-------- PROVIDED DATA --------
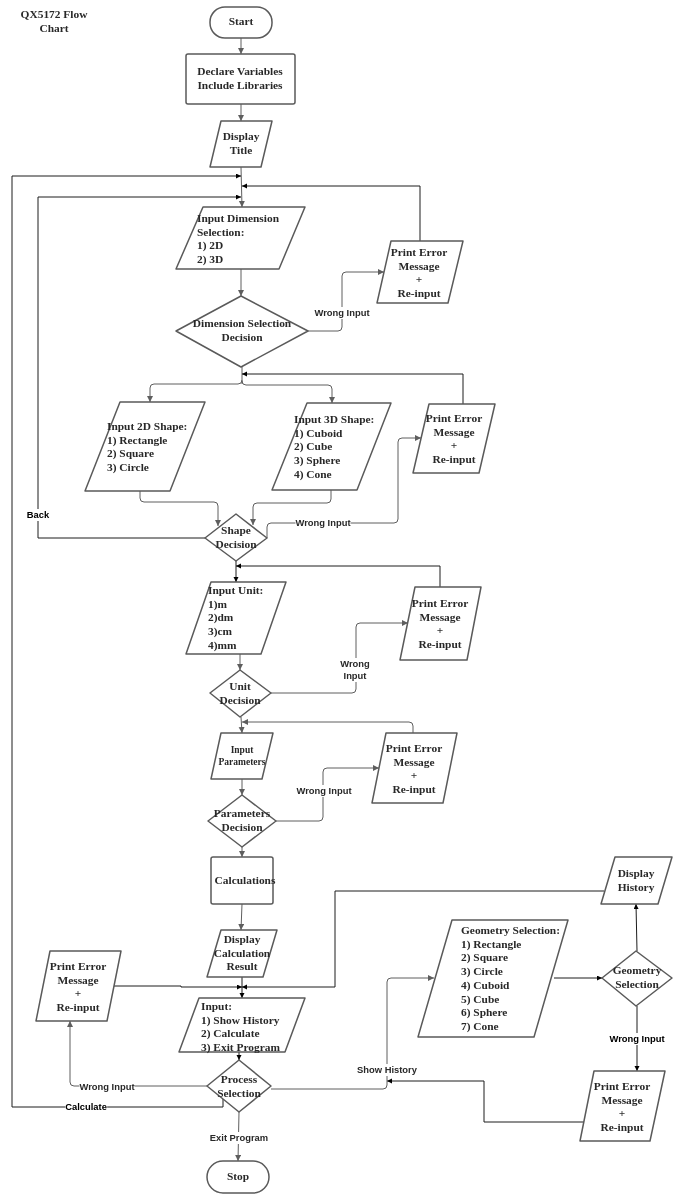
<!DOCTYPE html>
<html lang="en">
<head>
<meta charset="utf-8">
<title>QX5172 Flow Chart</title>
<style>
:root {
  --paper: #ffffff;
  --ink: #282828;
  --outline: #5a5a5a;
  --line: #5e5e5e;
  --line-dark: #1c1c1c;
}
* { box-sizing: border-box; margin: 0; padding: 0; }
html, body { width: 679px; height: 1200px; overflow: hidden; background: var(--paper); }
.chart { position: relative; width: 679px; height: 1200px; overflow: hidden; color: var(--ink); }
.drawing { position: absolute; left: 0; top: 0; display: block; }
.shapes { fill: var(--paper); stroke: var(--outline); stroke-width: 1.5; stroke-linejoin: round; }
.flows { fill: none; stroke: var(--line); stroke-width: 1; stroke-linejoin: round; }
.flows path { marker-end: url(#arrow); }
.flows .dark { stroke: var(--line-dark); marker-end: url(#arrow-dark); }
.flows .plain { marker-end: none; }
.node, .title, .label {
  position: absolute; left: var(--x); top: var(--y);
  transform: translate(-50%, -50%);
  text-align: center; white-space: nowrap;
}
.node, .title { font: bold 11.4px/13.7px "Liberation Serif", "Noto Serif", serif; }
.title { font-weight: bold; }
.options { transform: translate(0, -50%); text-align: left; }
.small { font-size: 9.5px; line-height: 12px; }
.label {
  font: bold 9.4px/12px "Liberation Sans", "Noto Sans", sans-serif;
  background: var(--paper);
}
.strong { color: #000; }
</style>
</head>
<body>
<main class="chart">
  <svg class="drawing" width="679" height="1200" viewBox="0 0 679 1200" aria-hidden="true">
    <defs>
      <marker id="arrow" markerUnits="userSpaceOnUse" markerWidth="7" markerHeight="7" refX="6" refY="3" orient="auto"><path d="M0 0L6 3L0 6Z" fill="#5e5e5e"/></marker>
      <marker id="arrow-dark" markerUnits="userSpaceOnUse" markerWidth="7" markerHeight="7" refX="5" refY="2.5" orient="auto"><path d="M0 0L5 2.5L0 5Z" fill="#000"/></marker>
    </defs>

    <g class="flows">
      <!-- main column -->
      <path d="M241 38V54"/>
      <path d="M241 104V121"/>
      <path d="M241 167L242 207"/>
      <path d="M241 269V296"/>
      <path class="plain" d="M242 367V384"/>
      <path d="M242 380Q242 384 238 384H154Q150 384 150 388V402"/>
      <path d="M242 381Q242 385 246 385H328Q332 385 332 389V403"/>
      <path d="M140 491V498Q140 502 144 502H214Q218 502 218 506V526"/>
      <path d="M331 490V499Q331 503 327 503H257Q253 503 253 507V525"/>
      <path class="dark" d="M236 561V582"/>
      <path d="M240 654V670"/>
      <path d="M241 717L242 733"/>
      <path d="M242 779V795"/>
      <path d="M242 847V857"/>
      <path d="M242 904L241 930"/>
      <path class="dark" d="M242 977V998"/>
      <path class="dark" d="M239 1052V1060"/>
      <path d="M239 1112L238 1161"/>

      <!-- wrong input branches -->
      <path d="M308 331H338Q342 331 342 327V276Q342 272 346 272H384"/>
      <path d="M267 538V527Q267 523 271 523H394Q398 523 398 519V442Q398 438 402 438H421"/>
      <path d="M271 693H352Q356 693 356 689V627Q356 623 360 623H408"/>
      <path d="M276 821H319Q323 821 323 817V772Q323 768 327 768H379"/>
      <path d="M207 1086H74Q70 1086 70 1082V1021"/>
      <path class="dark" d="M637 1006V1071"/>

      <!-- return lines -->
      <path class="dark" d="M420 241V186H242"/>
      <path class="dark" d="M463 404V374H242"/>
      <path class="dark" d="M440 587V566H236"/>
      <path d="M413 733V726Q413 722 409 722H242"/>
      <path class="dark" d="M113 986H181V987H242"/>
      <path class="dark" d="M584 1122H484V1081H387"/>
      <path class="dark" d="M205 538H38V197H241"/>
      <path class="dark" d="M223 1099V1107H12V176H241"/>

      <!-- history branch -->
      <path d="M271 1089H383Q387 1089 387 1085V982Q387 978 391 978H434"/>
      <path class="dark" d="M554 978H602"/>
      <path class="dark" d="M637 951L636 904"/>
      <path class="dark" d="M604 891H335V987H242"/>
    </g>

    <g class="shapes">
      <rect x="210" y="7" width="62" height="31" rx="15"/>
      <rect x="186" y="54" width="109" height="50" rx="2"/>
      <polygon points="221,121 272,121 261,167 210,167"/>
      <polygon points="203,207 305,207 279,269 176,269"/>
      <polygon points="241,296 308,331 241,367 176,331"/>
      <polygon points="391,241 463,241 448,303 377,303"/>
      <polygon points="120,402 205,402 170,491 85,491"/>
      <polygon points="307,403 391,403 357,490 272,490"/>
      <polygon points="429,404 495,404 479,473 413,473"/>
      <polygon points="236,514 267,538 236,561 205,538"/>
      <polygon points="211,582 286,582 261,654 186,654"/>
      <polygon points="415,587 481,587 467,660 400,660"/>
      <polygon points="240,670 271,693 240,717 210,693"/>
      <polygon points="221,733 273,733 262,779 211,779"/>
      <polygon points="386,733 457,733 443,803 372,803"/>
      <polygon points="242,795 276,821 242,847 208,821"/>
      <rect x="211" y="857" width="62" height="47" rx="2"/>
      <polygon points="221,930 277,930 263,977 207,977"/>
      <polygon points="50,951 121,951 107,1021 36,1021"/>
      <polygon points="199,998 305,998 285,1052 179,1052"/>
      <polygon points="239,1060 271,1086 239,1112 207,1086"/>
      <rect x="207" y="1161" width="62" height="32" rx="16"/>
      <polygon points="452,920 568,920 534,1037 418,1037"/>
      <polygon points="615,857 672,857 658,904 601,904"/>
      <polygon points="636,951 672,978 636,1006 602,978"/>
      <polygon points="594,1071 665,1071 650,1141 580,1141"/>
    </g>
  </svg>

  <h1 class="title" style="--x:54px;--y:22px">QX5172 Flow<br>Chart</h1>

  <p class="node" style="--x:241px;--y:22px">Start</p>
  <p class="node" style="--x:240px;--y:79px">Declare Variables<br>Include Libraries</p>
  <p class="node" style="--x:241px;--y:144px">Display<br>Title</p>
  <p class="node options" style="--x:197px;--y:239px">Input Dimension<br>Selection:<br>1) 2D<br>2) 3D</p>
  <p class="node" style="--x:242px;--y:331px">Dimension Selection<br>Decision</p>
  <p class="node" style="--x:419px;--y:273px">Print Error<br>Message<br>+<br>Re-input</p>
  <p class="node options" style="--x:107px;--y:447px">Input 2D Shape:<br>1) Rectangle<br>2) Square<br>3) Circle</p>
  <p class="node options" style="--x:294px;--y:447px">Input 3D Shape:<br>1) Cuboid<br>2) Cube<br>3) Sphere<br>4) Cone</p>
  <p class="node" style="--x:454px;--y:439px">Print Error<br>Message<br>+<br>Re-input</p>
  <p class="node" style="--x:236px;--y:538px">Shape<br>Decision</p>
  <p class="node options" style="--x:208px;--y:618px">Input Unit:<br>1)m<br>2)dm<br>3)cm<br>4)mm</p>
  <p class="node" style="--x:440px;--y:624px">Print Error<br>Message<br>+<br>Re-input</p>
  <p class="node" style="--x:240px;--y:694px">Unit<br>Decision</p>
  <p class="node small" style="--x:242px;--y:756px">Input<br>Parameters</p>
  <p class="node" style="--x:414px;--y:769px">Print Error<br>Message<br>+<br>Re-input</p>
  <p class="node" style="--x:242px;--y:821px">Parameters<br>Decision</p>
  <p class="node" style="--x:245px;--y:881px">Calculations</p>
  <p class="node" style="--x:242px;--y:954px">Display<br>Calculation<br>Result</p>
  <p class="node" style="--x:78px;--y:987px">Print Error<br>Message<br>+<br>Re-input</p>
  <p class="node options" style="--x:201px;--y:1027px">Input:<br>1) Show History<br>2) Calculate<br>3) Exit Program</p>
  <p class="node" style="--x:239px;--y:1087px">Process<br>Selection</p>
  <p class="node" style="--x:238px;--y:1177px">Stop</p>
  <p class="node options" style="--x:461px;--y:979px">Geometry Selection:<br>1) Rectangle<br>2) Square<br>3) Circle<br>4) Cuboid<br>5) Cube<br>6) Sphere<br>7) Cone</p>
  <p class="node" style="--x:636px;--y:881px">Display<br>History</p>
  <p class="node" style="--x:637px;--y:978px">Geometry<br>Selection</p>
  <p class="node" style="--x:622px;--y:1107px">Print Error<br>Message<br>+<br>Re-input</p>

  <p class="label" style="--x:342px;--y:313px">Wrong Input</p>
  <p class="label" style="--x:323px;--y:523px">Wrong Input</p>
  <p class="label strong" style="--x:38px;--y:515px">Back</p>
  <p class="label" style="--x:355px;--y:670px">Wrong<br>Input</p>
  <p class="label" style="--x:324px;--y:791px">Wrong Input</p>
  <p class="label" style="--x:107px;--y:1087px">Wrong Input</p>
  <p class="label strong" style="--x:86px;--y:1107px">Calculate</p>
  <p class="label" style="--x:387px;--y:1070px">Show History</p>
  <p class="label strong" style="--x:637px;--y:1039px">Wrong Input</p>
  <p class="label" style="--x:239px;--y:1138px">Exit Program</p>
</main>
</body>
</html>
--------
■ **THE PROBLEM**: Pick out, from the lines above, every one that contains the string "options".

■ **THE ANSWER**:
.options { transform: translate(0, -50%); text-align: left; }
  <p class="node options" style="--x:197px;--y:239px">Input Dimension<br>Selection:<br>1) 2D<br>2) 3D</p>
  <p class="node options" style="--x:107px;--y:447px">Input 2D Shape:<br>1) Rectangle<br>2) Square<br>3) Circle</p>
  <p class="node options" style="--x:294px;--y:447px">Input 3D Shape:<br>1) Cuboid<br>2) Cube<br>3) Sphere<br>4) Cone</p>
  <p class="node options" style="--x:208px;--y:618px">Input Unit:<br>1)m<br>2)dm<br>3)cm<br>4)mm</p>
  <p class="node options" style="--x:201px;--y:1027px">Input:<br>1) Show History<br>2) Calculate<br>3) Exit Program</p>
  <p class="node options" style="--x:461px;--y:979px">Geometry Selection:<br>1) Rectangle<br>2) Square<br>3) Circle<br>4) Cuboid<br>5) Cube<br>6) Sphere<br>7) Cone</p>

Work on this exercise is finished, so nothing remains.